Saved entries:
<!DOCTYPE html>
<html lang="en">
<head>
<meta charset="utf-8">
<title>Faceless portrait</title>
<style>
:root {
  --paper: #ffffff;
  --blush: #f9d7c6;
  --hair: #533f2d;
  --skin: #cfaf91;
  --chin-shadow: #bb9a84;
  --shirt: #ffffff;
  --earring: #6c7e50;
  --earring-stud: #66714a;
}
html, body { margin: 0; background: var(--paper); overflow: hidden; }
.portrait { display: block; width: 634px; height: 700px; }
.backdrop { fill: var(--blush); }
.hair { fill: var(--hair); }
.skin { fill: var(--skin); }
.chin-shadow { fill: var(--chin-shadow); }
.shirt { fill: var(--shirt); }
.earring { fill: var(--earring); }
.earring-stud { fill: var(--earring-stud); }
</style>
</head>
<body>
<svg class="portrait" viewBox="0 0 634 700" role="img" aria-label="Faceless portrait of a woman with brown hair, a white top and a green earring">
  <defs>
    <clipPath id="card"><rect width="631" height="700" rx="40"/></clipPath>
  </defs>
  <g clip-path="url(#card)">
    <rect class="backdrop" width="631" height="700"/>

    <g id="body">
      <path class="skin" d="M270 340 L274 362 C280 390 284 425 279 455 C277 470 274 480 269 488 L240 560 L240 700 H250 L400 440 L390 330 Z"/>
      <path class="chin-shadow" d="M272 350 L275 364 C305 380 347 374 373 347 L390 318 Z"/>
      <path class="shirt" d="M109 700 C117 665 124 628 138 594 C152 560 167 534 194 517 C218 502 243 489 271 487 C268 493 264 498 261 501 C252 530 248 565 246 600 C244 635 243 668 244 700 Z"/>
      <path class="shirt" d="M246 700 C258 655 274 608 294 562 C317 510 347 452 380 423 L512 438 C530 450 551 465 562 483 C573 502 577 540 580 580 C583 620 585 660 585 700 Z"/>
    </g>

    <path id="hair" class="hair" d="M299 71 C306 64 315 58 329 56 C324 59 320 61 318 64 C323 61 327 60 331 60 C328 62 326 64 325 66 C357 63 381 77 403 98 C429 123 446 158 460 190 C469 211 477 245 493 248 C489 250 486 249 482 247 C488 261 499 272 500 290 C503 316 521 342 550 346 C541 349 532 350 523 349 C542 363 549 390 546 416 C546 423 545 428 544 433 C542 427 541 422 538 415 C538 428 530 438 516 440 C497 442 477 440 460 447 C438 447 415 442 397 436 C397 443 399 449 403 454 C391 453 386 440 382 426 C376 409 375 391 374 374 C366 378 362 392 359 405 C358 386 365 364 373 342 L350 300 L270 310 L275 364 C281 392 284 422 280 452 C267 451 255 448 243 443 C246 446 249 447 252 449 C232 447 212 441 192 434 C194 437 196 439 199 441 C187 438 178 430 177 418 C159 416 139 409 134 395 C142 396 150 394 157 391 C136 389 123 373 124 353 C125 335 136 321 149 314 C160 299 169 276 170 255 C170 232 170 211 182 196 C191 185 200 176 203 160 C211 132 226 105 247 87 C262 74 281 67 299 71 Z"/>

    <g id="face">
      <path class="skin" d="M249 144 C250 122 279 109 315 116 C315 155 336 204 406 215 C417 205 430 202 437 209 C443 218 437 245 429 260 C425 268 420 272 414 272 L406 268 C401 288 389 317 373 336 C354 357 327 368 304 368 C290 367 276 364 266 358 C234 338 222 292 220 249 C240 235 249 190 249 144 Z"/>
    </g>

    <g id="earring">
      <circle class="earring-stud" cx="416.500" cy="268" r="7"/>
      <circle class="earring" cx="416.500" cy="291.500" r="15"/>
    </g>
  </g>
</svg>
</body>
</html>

> What is expected
Pick out each line above that includes "shirt" and show it.

> Answer box
  --shirt: #ffffff;
.shirt { fill: var(--shirt); }
      <path class="shirt" d="M109 700 C117 665 124 628 138 594 C152 560 167 534 194 517 C218 502 243 489 271 487 C268 493 264 498 261 501 C252 530 248 565 246 600 C244 635 243 668 244 700 Z"/>
      <path class="shirt" d="M246 700 C258 655 274 608 294 562 C317 510 347 452 380 423 L512 438 C530 450 551 465 562 483 C573 502 577 540 580 580 C583 620 585 660 585 700 Z"/>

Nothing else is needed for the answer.